period of about 10 1/2 months. Interactions between these stars
have probably caused the ejection of the thick dust disk that
obscures our view of the binary. The disk has funneled subsequent
outflows in the directions perpendicular to the disk, forming the
bizarre bi-conical structure we see as the Red Rectangle. The
reasons for the periodic ejections of more gas and dust, which are
producing the “rungs” revealed in the Hubble image, remain unknown.

The Red Rectangle was first discovered during a rocket flight in
the early 1970s, in which astronomers were searching for strong
sources of infrared radiation. This infrared source lies about
2,300 light-years from Earth in the direction of the constellation
Monoceros. Stars surrounded by clouds of dust are often strong
infrared sources because the dust is heated by the starlight and
radiates long-wavelength light. Studies of HD 44179 with ground-based
telescopes revealed a rectangular shape in the dust surrounding the
star in the center, leading to the name Red Rectangle which was
coined in 1973 by astronomers Martin Cohen and Mike Merrill.

This image was made from observations taken on March 17-18, 1999
with Hubble’s Wide Field Planetary Camera 2.

Credits: NASA; ESA; Hans Van Winckel (Catholic University of
Leuven, Belgium); and Martin Cohen (University of California,

NOTE TO EDITORS: For more information, please contact
Donna Weaver, Space Telescope Science Institute, Baltimore, Md.,
(phone) 410-338-4493, (e-mail) or

Lars Lindberg Christensen, Hubble European Space Agency
Information Centre, Garching, Germany, (phone) 011-49-89-320-
06-306, (cellular) 011-49-173-3872-621, (e-mail)

Hans Van Winckel, Catholic University of Leuven, Heverlee,
Belgium, (phone) 011-32-1-632-70-39, (e-mail) or

Martin Cohen, University of California, Berkeley, (phone) 510-
642-2833, (e-mail) or

Howard E. Bond, Space Telescope Science Institute, Baltimore, Md.,
(phone) 410-338-4718; (e-mail) or

Ted Gull, NASA Goddard Space Flight Center, Greenbelt, Md.,
(phone) 301-286-6184, (e-mail)

Electronic images and additional information are available at:
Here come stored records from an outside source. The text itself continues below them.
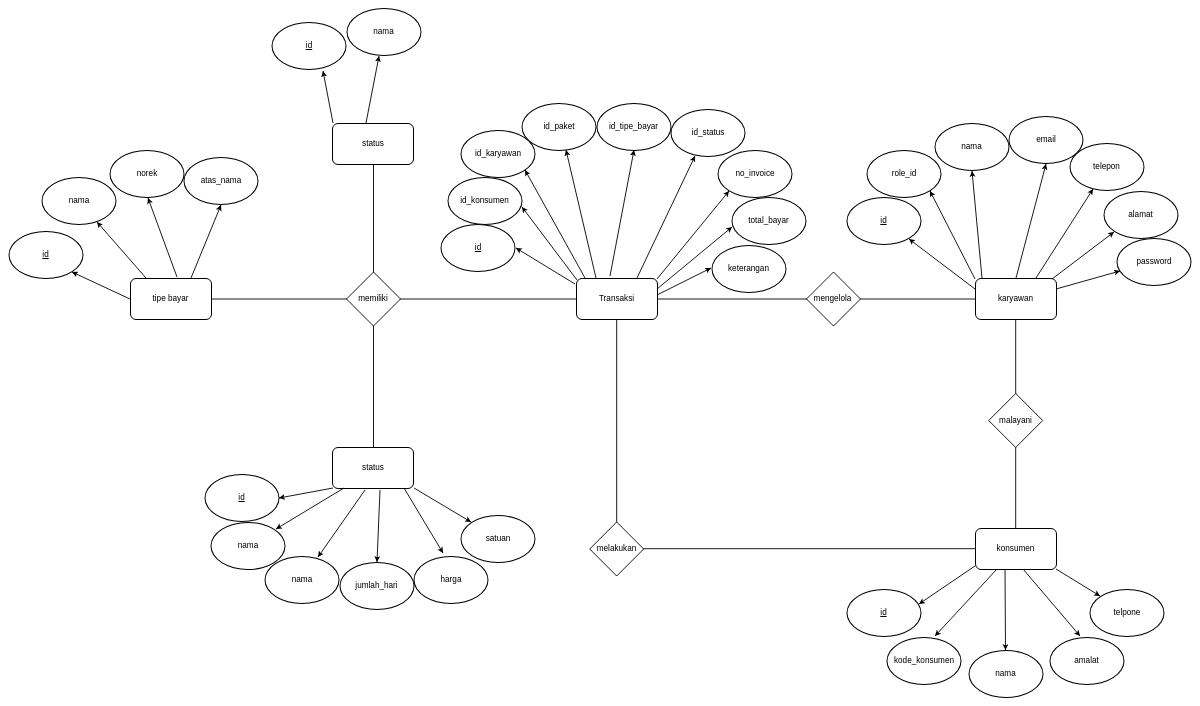
<!DOCTYPE html>
<html lang="id">
<head>
<meta charset="utf-8">
<title>Diagram ERD Transaksi</title>
<style>
:root { --paper: #fff; --ink: #000; }
* { box-sizing: border-box; }
html, body { margin: 0; background: var(--paper); }
.diagram {
  position: relative; width: 1200px; height: 706px; overflow: hidden;
  background: var(--paper); color: var(--ink);
  font: 8.2px/1.2 "Liberation Sans", Arial, sans-serif;
}
.node {
  position: absolute; left: var(--x); top: var(--y);
  transform: translate(-50%, -50%);
  display: flex; align-items: center; justify-content: center;
  white-space: nowrap;
}
.attribute, .entity { border: 1px solid var(--ink); background: var(--paper); }
.attribute { width: 75px; height: 48px; border-radius: 50%; }
.entity { width: 82px; height: 42px; border-radius: 6px; }
.relation { width: 54px; height: 54px; }
.key { text-decoration: underline; }
.connectors { position: absolute; left: 0; top: 0; fill: none; stroke: var(--ink); stroke-width: 0.9; }
.connectors polygon { fill: var(--paper); }
.arrows { marker-end: url(#arrowhead); }
.arrows line { marker-end: url(#arrowhead); }
#arrowhead path { fill: var(--ink); stroke: none; }
</style>
</head>
<body>
<main class="diagram">

  <section aria-label="tipe bayar">
    <div class="node attribute key" style="--x:45.5px;--y:255px">id</div>
    <div class="node attribute" style="--x:79px;--y:201px">nama</div>
    <div class="node attribute" style="--x:147px;--y:174px">norek</div>
    <div class="node attribute" style="--x:221px;--y:181px">atas_nama</div>
    <div class="node entity" style="--x:170.5px;--y:299px">tipe bayar</div>
  </section>

  <section aria-label="status atas">
    <div class="node attribute key" style="--x:309px;--y:45.5px">id</div>
    <div class="node attribute" style="--x:383.5px;--y:32px">nama</div>
    <div class="node entity" style="--x:373px;--y:143.5px">status</div>
  </section>

  <section aria-label="status bawah">
    <div class="node attribute key" style="--x:241.5px;--y:498px">id</div>
    <div class="node attribute" style="--x:248px;--y:545.5px">nama</div>
    <div class="node attribute" style="--x:302px;--y:579.5px">nama</div>
    <div class="node attribute" style="--x:376.5px;--y:586px">jumlah_hari</div>
    <div class="node attribute" style="--x:451px;--y:579.5px">harga</div>
    <div class="node attribute" style="--x:498px;--y:538.5px">satuan</div>
    <div class="node entity" style="--x:373px;--y:468px">status</div>
  </section>

  <section aria-label="Transaksi">
    <div class="node attribute key" style="--x:478px;--y:248px">id</div>
    <div class="node attribute" style="--x:484.5px;--y:201px">id_konsumen</div>
    <div class="node attribute" style="--x:498px;--y:153.5px">id_karyawan</div>
    <div class="node attribute" style="--x:559px;--y:126.5px">id_paket</div>
    <div class="node attribute" style="--x:633.5px;--y:126.5px">id_tipe_bayar</div>
    <div class="node attribute" style="--x:708px;--y:133px">id_status</div>
    <div class="node attribute" style="--x:755px;--y:174px">no_invoice</div>
    <div class="node attribute" style="--x:768.5px;--y:221px">total_bayar</div>
    <div class="node attribute" style="--x:748.5px;--y:268.5px">keterangan</div>
    <div class="node entity" style="--x:616.5px;--y:299px">Transaksi</div>
  </section>

  <section aria-label="karyawan">
    <div class="node attribute key" style="--x:883.5px;--y:221px">id</div>
    <div class="node attribute" style="--x:904px;--y:174px">role_id</div>
    <div class="node attribute" style="--x:971.5px;--y:147px">nama</div>
    <div class="node attribute" style="--x:1046px;--y:140px">email</div>
    <div class="node attribute" style="--x:1106.5px;--y:167px">telepon</div>
    <div class="node attribute" style="--x:1140.5px;--y:214.5px">alamat</div>
    <div class="node attribute" style="--x:1154px;--y:262px">password</div>
    <div class="node entity" style="--x:1015.5px;--y:299px">karyawan</div>
  </section>

  <section aria-label="konsumen">
    <div class="node attribute key" style="--x:883.5px;--y:613px">id</div>
    <div class="node attribute" style="--x:924px;--y:660.5px">kode_konsumen</div>
    <div class="node attribute" style="--x:1005.5px;--y:674px">nama</div>
    <div class="node attribute" style="--x:1086.5px;--y:660.5px">amalat</div>
    <div class="node attribute" style="--x:1127px;--y:613px">telpone</div>
    <div class="node entity" style="--x:1015.5px;--y:549px">konsumen</div>
  </section>

  <svg class="connectors" width="1200" height="706" viewBox="0 0 1200 706" aria-hidden="true">
    <defs>
      <marker id="arrowhead" markerUnits="userSpaceOnUse" markerWidth="7" markerHeight="6" refX="6" refY="3" orient="auto">
        <path d="M6 3 0 6 1.5 3 0 0Z"/>
      </marker>
      <polygon id="diamond" points="0,-27 27,0 0,27 -27,0"/>
    </defs>

    <g class="links">
      <line x1="211" y1="299" x2="347" y2="299"/>
      <line x1="400" y1="299" x2="576" y2="299"/>
      <line x1="373.5" y1="164" x2="373.5" y2="272"/>
      <line x1="373.5" y1="326" x2="373.5" y2="447"/>
      <line x1="657" y1="299" x2="807" y2="299"/>
      <line x1="860" y1="299" x2="975" y2="299"/>
      <line x1="1015.7" y1="319" x2="1015.7" y2="394"/>
      <line x1="1015.7" y1="447" x2="1015.7" y2="528"/>
      <path d="M616.7 319V522M643 548.7H975"/>
    </g>

    <g class="relations">
      <use href="#diamond" x="373.5" y="299"/>
      <use href="#diamond" x="833.5" y="299"/>
      <use href="#diamond" x="1015.7" y="420.5"/>
      <use href="#diamond" x="616.7" y="549"/>
    </g>

    <g class="arrows">
      <line x1="130" y1="299" x2="72" y2="272"/>
      <line x1="146" y1="278" x2="97" y2="222"/>
      <line x1="177" y1="277" x2="148" y2="198"/>
      <line x1="191" y1="278" x2="221" y2="205"/>

      <line x1="333" y1="123" x2="323" y2="71"/>
      <line x1="366" y1="123" x2="379" y2="56"/>

      <line x1="333" y1="488" x2="279" y2="498"/>
      <line x1="344" y1="488" x2="276" y2="529"/>
      <line x1="365" y1="490" x2="318" y2="557"/>
      <line x1="380" y1="490" x2="377" y2="562"/>
      <line x1="404" y1="488" x2="443" y2="553"/>
      <line x1="414" y1="488" x2="471" y2="522"/>

      <line x1="575" y1="284" x2="516" y2="248"/>
      <line x1="577" y1="280" x2="522" y2="207"/>
      <line x1="585" y1="278" x2="525" y2="170"/>
      <line x1="596" y1="278" x2="566" y2="150"/>
      <line x1="610" y1="276" x2="634" y2="150"/>
      <line x1="637" y1="278" x2="695" y2="156"/>
      <line x1="657" y1="279" x2="729" y2="191"/>
      <line x1="657" y1="289" x2="732" y2="227"/>
      <line x1="657" y1="295" x2="711" y2="268"/>

      <line x1="975" y1="289" x2="909" y2="239"/>
      <line x1="975" y1="279" x2="930" y2="191"/>
      <line x1="982" y1="278" x2="972" y2="171"/>
      <line x1="1016" y1="278" x2="1046" y2="164"/>
      <line x1="1036" y1="278" x2="1093" y2="189"/>
      <line x1="1052" y1="279" x2="1114" y2="232"/>
      <line x1="1056" y1="289" x2="1120" y2="271"/>

      <line x1="975" y1="566" x2="919" y2="604"/>
      <line x1="997" y1="569" x2="935" y2="636"/>
      <line x1="1005" y1="569" x2="1005.5" y2="650"/>
      <line x1="1023" y1="569" x2="1080" y2="636"/>
      <line x1="1056" y1="569" x2="1100" y2="596"/>
    </g>
  </svg>

  <section aria-label="Relasi">
    <div class="node relation" style="--x:373px;--y:299px">memiliki</div>
    <div class="node relation" style="--x:832.5px;--y:299px">mengelola</div>
    <div class="node relation" style="--x:1015.5px;--y:420.5px">malayani</div>
    <div class="node relation" style="--x:616.5px;--y:549px">melakukan</div>
  </section>

</main>
</body>
</html>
The Space Telescope Science Institute (STScI) is operated by the
Association of Universities for Research in Astronomy, Inc. (AURA),
for NASA, under contract with the Goddard Space Flight Center,
Greenbelt, MD. The Hubble Space Telescope is a project of
international cooperation between NASA and the European Space
Agency (ESA).

SpaceRef staff editor.